Quote from Gringos.com : “I am living in Rio de Janeiro, Brazil for just over two years now, married to the woman of my dreams for two year’s this up coming Aug. I have been in a ” permanent resident status ” for nearly two years as well… im wondering why it is taking so long for my status to be approved?”
Research by the British Council shows that English speakers can expect to earn between 20 and 50% more. Figures also show that a growing number of Brazilian expats are returning home with the 2010 census confirming that from 2005 to 2010, 174,000 Brazilians returned to their home country, nearly twice as many as between 1995 and 2000. They are attracted back by economic growth, job stability and the fact that there are now fewer opportunities in both the United States and Europe.

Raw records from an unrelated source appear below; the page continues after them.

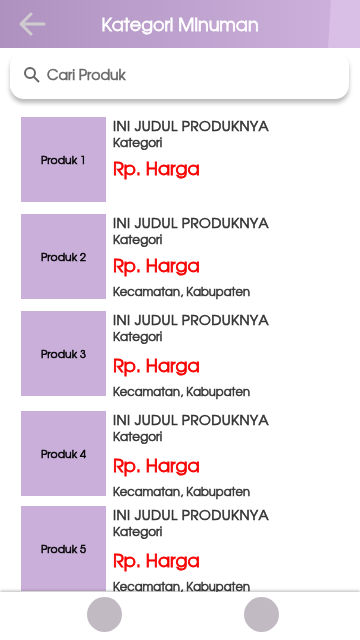
<!DOCTYPE html>
<html lang="id">
<head>
<meta charset="utf-8">
<title>Kategori Minuman</title>
<style>
:root {
  --purple-dark: #ae91bf;
  --purple: #c9afd9;
  --purple-light: #d9bee6;
  --ink: #333;
  --muted: #666;
  --price: #f80000;
  --tab: #c1bac3;
  --white: #fff;
}
* { box-sizing: border-box; margin: 0; padding: 0; }
html, body { width: 360px; height: 640px; overflow: hidden; background: var(--white); }
body { font-family: "TeX Gyre Adventor", Lato, sans-serif; font-kerning: none; color: var(--ink); }
/* A fine outline softens the corners and sets a weight between regular and bold */
h1, .search span, .thumb, .name, .details p { font-weight: 400; -webkit-text-stroke: .045em currentColor; stroke-linejoin: round; }
a { color: inherit; text-decoration: none; }
.screen { position: relative; width: 360px; height: 640px; overflow: hidden; }
.app-bar { position: relative; height: 48px; display: flex; align-items: center; justify-content: center; background: linear-gradient(90deg, var(--purple-dark), #ccb0db 92%); }
.app-bar .accent { position: absolute; right: 0; top: 0; width: 32px; height: 48px; }
.app-bar .back { position: absolute; left: 18px; top: 11px; width: 28px; height: 26px; }
.app-bar svg { display: block; }
.app-bar h1 { font-size: 17.6px; line-height: 24px; color: var(--white); white-space: nowrap; margin-top: 4px; }
.search { height: 47px; margin: 4px 11px 0 10px; padding-left: 13px; display: flex; align-items: center; gap: 5px; border-radius: 14px; background: var(--white); box-shadow: 0 4px 4px rgba(0,0,0,.27); color: var(--muted); }
.search span { font-size: 14px; line-height: 20px; padding-top: 2px; }
.products { list-style: none; margin: 18px 0 0 21px; }
.product { height: 85px; margin-bottom: 12px; display: flex; gap: 7px; white-space: nowrap; }
.thumb { flex: none; width: 85px; height: 85px; display: flex; align-items: center; justify-content: center; background: var(--purple); color: #000; font-size: 10.8px; padding-top: 3px; }
.details { padding-top: 2px; }
.name { font-size: 13.6px; line-height: 18px; letter-spacing: .43px; }
.category { margin-top: -1px; font-size: 12px; line-height: 16px; }
.price { margin: 7px 0; font-size: 17.8px; line-height: 22px; color: var(--price); }
.place { font-size: 11.5px; line-height: 16px; }
.roomy .price { margin-top: 10px; }
.product:nth-child(3) { margin-bottom: 15px; }
.product:nth-child(4) { margin-bottom: 10px; }
.tab-bar { position: absolute; left: 0; bottom: 0; width: 360px; height: 48px; padding: 5px 81px 0 87px; display: flex; justify-content: space-between; background: var(--white); box-shadow: 0 -1px 3px rgba(0,0,0,.28); }
.tab { width: 35px; height: 35px; border-radius: 50%; background: var(--tab); }
</style>
</head>
<body>
<main class="screen">
  <header class="app-bar">
    <svg class="accent" viewBox="0 0 32 48" aria-hidden="true"><polygon points="3,0 32,0 32,48 0,48" fill="var(--purple-light)"/></svg>
    <a class="back" href="#" aria-label="Kembali">
      <svg width="28" height="26" viewBox="0 0 28 26" fill="none" stroke="#d0cbd1" stroke-width="3" stroke-linecap="round" stroke-linejoin="round"><path d="M13 3 3 13 13 23M3 13H26"/></svg>
    </a>
    <h1>Kategori Minuman</h1>
  </header>

  <div class="search" role="search">
    <svg width="19" height="19" viewBox="0 0 19 19" fill="none" stroke="var(--muted)" stroke-width="2" aria-hidden="true"><circle cx="7" cy="7" r="5"/><path d="M10.5 10.5 16 16"/></svg>
    <span>Cari Produk</span>
  </div>

  <ul class="products">
    <li class="product">
      <div class="thumb">Produk 1</div>
      <div class="details">
        <h2 class="name">INI JUDUL PRODUKNYA</h2>
        <p class="category">Kategori</p>
        <p class="price">Rp. Harga</p>
      </div>
    </li>
    <li class="product">
      <div class="thumb">Produk 2</div>
      <div class="details">
        <h2 class="name">INI JUDUL PRODUKNYA</h2>
        <p class="category">Kategori</p>
        <p class="price">Rp. Harga</p>
        <p class="place">Kecamatan, Kabupaten</p>
      </div>
    </li>
    <li class="product roomy">
      <div class="thumb">Produk 3</div>
      <div class="details">
        <h2 class="name">INI JUDUL PRODUKNYA</h2>
        <p class="category">Kategori</p>
        <p class="price">Rp. Harga</p>
        <p class="place">Kecamatan, Kabupaten</p>
      </div>
    </li>
    <li class="product roomy">
      <div class="thumb">Produk 4</div>
      <div class="details">
        <h2 class="name">INI JUDUL PRODUKNYA</h2>
        <p class="category">Kategori</p>
        <p class="price">Rp. Harga</p>
        <p class="place">Kecamatan, Kabupaten</p>
      </div>
    </li>
    <li class="product roomy">
      <div class="thumb">Produk 5</div>
      <div class="details">
        <h2 class="name">INI JUDUL PRODUKNYA</h2>
        <p class="category">Kategori</p>
        <p class="price">Rp. Harga</p>
        <p class="place">Kecamatan, Kabupaten</p>
      </div>
    </li>
  </ul>

  <nav class="tab-bar">
    <a class="tab" href="#" aria-label="Tab kiri"></a>
    <a class="tab" href="#" aria-label="Tab kanan"></a>
  </nav>
</main>
</body>
</html>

A recent report by O Globo says that the number of requests for a Cadastro de Pessoas Físicas (CPF) by foreigners after they have obtained legal residence in the country has increased 10% since 2011. Official figures from the Registro Nacional de Estrangeiros (RNE), based on data issued by the Department of Foreign Affairs, shows that the number of legal foreign residents has boomed in the last decade – the number of foreign residents in Brazil increased from 22,418 in 2002 to 1,466,584 in 2011.
One reason could be that the law has been relaxed to allow so called illegal immigrants to be given permanent residency after a new law, known as the Amnesty Law, was introduced in 2009. This change is likely to have benefitted immigrants from neighbouring countries and so far over 43,000 have taken the opportunity to take up residency in Brazil. These include 17,000 from Bolivia, 4,600 from Peru and 4,100 from Paraguay. Other nations with high numbers include 5,500 from China and 1,100 from Korea with around 2,400 Europeans also coming into the system.